▸ **What the task requires**: Filter the listing for lines containing "windows".

▸ **Available data**:

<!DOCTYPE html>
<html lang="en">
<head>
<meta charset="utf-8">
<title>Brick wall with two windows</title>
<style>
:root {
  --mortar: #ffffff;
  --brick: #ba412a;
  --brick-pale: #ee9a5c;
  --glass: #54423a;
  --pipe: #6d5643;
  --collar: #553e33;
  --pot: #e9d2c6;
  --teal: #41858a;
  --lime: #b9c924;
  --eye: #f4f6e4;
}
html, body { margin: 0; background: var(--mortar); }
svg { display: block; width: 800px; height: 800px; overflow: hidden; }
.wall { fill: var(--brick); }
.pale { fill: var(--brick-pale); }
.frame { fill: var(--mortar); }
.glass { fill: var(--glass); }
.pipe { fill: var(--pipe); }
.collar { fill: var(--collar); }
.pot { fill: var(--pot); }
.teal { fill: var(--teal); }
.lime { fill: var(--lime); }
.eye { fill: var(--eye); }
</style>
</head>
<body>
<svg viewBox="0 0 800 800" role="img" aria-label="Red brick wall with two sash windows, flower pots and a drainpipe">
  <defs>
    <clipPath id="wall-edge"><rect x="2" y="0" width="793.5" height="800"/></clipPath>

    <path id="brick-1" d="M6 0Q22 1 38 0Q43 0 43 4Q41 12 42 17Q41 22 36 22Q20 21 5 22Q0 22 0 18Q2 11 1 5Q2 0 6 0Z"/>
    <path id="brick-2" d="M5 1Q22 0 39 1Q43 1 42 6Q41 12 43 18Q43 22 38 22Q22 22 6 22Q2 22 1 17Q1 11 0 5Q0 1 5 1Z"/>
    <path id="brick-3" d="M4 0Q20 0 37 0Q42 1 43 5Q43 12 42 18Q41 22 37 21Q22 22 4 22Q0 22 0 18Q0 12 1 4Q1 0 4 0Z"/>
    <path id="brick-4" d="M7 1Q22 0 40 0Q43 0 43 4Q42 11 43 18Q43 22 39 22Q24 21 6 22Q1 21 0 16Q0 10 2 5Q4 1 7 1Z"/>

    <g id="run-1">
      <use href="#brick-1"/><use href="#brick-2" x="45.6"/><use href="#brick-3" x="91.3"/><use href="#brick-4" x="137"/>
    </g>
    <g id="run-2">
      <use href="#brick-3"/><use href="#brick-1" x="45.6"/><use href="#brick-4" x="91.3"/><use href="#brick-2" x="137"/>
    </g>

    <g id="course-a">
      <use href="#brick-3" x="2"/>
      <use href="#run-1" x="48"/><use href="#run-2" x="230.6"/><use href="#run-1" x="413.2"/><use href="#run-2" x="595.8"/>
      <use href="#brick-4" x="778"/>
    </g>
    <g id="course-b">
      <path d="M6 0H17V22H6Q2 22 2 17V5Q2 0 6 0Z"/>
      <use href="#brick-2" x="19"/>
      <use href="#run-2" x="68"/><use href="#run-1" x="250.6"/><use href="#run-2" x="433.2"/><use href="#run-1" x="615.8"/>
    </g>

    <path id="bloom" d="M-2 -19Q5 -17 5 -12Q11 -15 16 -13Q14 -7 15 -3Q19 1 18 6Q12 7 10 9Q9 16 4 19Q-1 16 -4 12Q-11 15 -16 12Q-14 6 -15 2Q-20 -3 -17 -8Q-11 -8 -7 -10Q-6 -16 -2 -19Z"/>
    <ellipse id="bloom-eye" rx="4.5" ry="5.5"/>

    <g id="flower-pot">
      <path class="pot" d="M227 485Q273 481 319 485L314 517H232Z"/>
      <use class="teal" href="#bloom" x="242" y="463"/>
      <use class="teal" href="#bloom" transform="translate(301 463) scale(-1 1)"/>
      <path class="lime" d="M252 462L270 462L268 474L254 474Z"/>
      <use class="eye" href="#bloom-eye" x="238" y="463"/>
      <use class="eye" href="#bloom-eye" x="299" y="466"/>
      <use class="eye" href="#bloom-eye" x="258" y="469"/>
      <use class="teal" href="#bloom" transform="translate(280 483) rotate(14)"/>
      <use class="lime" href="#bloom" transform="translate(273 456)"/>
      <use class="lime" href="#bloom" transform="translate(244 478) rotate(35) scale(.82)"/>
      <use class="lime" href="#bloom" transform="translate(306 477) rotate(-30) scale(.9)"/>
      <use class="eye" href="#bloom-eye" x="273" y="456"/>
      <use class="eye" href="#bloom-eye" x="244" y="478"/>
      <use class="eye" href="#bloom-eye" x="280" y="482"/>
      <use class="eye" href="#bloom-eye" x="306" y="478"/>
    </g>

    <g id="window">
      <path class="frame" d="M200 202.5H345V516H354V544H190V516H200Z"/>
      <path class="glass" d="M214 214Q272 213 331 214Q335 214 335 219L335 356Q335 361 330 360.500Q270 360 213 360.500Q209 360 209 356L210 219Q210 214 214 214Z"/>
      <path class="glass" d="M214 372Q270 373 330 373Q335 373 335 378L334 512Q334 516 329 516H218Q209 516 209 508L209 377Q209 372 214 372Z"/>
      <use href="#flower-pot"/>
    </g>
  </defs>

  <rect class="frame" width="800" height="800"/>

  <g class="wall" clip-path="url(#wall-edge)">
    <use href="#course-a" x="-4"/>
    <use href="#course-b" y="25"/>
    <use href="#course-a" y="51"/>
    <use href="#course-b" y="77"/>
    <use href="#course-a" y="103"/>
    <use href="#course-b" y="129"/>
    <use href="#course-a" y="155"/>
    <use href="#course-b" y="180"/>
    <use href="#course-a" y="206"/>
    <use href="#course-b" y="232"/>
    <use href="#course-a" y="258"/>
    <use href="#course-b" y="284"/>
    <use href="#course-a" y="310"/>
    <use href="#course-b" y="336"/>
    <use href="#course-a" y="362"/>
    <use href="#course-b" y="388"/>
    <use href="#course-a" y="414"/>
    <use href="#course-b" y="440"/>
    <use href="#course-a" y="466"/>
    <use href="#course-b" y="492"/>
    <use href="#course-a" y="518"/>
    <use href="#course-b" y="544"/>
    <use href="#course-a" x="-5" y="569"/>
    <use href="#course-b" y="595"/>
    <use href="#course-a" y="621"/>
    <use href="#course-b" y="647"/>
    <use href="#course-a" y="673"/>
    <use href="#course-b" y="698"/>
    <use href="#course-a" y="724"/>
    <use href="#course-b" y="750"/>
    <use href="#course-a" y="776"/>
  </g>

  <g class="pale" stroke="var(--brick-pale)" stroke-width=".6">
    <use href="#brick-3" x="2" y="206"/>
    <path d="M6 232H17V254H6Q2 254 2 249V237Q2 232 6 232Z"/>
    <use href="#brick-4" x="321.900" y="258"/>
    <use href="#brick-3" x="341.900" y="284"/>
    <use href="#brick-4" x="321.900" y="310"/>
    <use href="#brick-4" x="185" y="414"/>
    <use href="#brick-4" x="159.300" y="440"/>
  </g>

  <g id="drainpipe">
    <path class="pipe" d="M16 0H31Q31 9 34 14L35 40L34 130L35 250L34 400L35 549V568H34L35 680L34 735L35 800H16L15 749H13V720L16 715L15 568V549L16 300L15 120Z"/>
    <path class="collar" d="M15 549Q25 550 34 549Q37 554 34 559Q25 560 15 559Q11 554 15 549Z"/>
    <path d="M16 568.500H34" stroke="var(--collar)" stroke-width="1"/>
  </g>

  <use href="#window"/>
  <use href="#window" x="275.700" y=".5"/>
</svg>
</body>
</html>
* * *
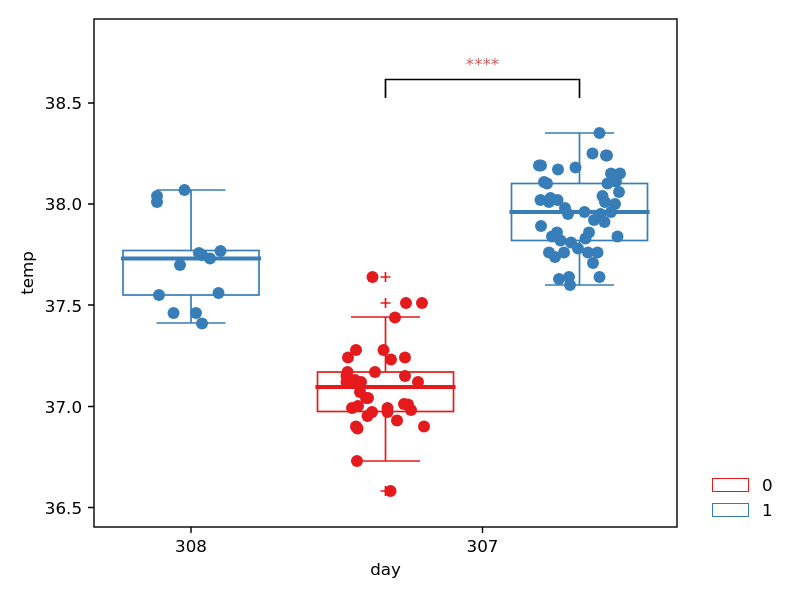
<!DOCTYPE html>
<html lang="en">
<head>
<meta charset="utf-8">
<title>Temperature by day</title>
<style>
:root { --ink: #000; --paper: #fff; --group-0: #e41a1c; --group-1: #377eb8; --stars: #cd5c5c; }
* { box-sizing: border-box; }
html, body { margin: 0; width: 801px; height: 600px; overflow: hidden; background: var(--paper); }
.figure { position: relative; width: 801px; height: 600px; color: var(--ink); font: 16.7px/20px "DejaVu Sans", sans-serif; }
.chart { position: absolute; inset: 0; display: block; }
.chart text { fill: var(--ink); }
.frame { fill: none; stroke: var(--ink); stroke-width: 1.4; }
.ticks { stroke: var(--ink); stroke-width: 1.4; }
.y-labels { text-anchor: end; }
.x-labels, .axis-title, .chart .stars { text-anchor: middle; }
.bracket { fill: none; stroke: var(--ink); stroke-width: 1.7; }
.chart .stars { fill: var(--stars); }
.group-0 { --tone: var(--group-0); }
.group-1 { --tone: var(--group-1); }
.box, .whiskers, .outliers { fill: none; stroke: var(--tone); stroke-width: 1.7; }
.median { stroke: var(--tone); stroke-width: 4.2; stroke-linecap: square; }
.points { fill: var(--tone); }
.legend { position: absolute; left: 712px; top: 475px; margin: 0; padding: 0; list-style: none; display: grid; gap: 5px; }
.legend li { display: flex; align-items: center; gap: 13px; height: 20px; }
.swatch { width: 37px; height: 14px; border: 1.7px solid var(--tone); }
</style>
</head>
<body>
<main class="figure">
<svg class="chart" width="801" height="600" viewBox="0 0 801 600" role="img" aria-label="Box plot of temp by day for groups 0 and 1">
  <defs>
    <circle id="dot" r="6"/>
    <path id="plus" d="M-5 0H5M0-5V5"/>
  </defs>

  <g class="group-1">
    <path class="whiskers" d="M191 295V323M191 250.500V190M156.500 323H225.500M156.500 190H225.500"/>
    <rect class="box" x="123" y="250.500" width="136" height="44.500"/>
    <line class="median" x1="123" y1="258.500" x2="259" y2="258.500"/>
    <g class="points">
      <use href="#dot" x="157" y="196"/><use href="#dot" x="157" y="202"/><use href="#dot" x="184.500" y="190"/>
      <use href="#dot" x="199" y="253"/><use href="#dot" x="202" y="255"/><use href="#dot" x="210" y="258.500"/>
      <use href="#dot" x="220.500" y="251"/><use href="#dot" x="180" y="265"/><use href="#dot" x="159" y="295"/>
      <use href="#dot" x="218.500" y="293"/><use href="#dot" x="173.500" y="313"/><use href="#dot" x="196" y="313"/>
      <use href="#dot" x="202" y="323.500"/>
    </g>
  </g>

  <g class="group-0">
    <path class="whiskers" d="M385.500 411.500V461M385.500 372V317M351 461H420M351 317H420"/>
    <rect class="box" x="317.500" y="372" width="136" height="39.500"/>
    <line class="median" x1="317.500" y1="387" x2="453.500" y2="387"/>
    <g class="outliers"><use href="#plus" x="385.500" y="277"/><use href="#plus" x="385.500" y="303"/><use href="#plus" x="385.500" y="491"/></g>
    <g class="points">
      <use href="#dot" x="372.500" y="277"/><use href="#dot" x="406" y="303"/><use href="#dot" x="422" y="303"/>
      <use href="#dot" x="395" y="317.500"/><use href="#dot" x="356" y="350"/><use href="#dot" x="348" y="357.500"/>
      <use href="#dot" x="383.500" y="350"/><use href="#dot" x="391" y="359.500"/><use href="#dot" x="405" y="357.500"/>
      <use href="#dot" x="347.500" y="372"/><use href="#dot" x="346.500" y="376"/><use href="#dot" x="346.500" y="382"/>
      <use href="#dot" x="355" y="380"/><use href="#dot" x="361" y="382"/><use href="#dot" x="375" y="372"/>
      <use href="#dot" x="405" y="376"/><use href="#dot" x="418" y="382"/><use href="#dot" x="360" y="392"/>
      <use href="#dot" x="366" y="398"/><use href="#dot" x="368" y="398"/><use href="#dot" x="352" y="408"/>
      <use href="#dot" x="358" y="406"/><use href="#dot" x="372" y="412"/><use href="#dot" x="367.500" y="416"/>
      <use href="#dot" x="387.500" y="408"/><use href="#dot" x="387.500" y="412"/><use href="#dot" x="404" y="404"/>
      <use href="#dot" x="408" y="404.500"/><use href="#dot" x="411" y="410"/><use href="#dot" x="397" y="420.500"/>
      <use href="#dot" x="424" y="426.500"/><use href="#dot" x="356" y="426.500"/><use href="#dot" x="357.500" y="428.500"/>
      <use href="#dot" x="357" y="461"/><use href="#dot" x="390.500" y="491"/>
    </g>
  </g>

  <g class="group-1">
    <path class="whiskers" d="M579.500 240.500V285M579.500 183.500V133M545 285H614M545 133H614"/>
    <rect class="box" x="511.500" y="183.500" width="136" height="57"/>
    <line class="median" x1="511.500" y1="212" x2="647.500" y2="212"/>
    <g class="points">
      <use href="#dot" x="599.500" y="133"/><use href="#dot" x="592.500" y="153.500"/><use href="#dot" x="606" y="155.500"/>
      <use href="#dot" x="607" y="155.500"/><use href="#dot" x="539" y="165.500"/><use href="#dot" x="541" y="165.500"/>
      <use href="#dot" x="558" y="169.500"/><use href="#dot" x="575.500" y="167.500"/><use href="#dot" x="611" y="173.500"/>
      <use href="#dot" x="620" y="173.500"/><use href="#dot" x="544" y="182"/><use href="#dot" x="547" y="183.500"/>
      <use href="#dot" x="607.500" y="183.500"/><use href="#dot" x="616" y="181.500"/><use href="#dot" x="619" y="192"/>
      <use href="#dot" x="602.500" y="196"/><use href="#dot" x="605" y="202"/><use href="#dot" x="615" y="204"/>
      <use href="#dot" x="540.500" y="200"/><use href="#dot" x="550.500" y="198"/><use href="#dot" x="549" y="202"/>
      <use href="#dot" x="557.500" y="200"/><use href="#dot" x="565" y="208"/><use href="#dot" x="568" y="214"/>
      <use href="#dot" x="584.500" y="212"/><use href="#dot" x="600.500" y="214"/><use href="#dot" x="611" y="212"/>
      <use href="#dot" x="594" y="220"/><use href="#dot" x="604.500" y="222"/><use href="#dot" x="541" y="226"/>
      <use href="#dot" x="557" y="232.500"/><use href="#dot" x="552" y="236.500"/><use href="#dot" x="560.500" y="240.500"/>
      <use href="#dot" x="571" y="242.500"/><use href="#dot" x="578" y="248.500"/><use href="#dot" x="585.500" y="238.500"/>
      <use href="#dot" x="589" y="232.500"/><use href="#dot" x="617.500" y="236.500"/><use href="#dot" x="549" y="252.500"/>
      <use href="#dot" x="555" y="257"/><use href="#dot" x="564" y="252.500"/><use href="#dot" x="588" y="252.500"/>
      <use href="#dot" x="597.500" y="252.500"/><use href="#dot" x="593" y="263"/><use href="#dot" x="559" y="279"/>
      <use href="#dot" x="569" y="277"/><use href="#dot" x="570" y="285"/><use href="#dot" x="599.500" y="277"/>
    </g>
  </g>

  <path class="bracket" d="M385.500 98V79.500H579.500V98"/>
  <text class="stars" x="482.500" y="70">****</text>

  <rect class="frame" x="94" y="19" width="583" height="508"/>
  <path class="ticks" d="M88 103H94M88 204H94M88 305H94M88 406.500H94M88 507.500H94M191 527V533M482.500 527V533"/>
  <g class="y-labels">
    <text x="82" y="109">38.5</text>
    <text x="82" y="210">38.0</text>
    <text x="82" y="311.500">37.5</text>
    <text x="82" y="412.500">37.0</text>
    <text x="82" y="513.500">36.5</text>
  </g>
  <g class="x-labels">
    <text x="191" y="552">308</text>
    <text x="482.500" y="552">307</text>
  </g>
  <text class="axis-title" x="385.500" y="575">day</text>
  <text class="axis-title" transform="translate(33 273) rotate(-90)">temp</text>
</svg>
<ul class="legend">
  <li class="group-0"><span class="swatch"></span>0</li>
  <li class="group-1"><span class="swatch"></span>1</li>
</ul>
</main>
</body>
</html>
==
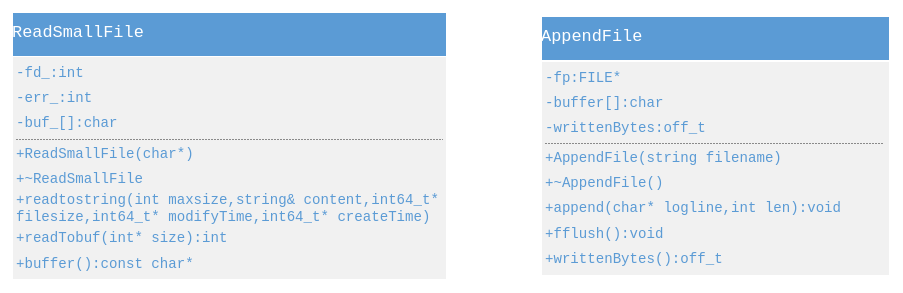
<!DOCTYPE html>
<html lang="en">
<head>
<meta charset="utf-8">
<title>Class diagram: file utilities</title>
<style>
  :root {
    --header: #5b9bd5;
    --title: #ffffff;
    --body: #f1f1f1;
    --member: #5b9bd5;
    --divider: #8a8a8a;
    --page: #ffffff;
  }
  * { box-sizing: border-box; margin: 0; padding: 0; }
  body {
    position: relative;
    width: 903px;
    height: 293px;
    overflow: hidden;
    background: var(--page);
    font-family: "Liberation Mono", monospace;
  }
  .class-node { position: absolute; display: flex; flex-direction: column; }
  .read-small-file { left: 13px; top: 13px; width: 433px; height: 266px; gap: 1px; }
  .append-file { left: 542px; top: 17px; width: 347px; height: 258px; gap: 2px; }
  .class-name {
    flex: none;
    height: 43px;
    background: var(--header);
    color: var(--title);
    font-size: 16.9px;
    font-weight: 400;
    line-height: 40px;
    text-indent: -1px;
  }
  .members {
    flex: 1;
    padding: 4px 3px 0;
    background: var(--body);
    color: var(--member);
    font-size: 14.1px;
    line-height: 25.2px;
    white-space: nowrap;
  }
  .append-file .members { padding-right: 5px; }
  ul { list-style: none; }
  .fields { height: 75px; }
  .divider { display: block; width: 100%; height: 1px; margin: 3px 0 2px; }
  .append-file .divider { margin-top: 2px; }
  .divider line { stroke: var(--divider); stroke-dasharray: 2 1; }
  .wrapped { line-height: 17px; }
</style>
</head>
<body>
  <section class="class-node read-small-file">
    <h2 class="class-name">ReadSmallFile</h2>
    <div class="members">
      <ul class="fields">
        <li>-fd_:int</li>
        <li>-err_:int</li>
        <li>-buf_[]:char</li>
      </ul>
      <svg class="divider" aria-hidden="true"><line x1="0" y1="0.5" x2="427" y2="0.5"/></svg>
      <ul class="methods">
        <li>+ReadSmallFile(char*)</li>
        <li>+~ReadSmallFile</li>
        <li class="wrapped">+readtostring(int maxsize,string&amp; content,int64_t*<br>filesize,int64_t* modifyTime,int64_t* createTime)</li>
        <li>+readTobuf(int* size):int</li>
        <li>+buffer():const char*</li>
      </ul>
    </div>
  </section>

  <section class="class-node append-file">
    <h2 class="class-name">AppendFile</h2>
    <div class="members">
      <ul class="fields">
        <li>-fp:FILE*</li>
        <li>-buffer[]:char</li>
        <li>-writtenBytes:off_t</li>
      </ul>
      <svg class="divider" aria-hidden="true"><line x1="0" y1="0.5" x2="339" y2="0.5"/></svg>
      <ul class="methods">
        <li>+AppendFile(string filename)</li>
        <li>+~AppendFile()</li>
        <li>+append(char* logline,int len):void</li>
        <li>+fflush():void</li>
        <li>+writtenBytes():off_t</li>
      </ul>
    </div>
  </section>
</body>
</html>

▸ **Expected output**:
<title>Brick wall with two windows</title>
<svg viewBox="0 0 800 800" role="img" aria-label="Red brick wall with two sash windows, flower pots and a drainpipe">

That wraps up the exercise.